### Exercise directions
Of the lines below, copy those that hold the word "CANVAS".

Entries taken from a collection
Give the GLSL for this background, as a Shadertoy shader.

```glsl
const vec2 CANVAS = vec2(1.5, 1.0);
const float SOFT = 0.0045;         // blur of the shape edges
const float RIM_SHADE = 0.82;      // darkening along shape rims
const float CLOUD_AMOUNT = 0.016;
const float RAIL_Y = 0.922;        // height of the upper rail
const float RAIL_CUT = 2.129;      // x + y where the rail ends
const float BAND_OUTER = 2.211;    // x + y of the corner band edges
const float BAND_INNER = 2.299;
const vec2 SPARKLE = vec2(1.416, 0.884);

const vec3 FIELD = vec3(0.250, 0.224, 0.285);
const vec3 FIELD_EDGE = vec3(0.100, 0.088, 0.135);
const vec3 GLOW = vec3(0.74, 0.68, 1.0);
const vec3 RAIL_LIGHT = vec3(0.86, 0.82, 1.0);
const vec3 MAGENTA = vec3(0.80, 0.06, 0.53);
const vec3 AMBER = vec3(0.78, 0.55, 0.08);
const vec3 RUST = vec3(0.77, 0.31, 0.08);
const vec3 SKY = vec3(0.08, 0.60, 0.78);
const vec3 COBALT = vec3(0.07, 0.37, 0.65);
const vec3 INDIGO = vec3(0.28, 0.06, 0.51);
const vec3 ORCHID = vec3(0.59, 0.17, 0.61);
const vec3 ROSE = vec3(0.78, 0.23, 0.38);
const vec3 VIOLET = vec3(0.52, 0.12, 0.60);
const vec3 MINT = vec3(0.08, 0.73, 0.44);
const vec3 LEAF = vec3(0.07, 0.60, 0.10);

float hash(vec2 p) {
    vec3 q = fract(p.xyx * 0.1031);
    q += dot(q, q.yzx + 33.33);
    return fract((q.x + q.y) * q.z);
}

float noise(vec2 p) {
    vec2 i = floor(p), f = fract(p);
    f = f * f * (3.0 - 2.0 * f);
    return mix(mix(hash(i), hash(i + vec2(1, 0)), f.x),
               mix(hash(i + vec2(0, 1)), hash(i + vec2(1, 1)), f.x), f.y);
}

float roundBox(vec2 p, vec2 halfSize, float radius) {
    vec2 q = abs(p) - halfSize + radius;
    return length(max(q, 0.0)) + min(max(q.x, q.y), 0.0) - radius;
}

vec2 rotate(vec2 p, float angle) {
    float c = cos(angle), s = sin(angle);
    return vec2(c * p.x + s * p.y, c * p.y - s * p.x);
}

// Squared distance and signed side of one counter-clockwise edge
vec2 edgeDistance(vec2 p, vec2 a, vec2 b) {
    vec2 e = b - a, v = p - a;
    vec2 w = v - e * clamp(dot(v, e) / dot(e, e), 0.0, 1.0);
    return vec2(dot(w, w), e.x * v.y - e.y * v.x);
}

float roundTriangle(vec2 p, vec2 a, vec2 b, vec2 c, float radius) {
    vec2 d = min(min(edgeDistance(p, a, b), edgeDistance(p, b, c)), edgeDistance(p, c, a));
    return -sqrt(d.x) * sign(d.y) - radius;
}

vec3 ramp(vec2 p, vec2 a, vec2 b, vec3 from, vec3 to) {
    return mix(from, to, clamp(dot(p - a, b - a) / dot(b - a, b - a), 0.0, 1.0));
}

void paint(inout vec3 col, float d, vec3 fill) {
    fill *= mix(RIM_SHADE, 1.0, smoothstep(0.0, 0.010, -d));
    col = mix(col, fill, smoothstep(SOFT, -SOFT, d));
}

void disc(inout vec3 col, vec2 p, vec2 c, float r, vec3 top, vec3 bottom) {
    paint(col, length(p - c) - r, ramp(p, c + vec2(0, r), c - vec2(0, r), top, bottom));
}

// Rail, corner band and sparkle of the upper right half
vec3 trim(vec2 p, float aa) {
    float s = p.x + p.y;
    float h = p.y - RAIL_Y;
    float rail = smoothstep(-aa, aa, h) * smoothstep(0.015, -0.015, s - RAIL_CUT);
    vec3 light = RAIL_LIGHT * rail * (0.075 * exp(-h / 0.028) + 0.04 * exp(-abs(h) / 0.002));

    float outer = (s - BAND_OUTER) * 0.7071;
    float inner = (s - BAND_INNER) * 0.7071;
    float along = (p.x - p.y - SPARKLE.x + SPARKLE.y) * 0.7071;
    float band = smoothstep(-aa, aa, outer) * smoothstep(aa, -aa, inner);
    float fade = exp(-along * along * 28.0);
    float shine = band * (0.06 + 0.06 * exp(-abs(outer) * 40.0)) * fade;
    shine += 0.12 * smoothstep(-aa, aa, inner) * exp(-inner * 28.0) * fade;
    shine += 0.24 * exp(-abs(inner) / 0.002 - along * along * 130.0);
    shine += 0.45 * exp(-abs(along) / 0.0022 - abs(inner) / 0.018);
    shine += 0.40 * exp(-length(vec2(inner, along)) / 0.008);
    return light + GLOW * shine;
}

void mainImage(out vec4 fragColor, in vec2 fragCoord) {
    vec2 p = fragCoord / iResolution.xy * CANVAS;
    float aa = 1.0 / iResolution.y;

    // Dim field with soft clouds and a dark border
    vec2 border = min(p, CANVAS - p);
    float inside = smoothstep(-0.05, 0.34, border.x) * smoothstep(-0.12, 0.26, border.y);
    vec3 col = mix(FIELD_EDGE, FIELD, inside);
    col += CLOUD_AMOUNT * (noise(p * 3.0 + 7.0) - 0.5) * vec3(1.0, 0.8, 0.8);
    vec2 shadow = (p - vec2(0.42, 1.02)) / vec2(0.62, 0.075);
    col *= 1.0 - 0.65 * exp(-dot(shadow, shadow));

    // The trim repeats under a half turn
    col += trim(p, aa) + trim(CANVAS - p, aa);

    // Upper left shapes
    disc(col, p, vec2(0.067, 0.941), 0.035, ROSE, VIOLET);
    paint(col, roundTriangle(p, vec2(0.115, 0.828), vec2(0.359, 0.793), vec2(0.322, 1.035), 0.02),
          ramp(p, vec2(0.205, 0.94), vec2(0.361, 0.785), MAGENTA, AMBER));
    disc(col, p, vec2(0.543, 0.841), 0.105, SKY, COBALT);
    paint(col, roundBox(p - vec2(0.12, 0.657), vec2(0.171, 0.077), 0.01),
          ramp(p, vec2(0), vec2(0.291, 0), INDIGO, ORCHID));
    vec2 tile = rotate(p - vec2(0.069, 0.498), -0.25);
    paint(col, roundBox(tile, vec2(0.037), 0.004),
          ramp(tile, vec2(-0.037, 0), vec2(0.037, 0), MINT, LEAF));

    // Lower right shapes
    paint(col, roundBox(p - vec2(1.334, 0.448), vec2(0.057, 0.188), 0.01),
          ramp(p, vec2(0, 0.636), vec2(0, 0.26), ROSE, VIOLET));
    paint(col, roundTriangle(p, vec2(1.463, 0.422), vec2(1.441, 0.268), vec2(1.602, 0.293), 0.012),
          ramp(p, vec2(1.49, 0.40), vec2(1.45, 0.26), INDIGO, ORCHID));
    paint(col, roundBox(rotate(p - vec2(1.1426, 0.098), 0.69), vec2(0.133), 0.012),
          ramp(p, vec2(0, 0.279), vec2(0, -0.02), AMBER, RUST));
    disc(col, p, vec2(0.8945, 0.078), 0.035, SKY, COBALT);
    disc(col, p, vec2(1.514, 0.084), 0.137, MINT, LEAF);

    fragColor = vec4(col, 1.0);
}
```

### Answer for this exercise
const vec2 CANVAS = vec2(1.5, 1.0);
    vec2 p = fragCoord / iResolution.xy * CANVAS;
    vec2 border = min(p, CANVAS - p);
    col += trim(p, aa) + trim(CANVAS - p, aa);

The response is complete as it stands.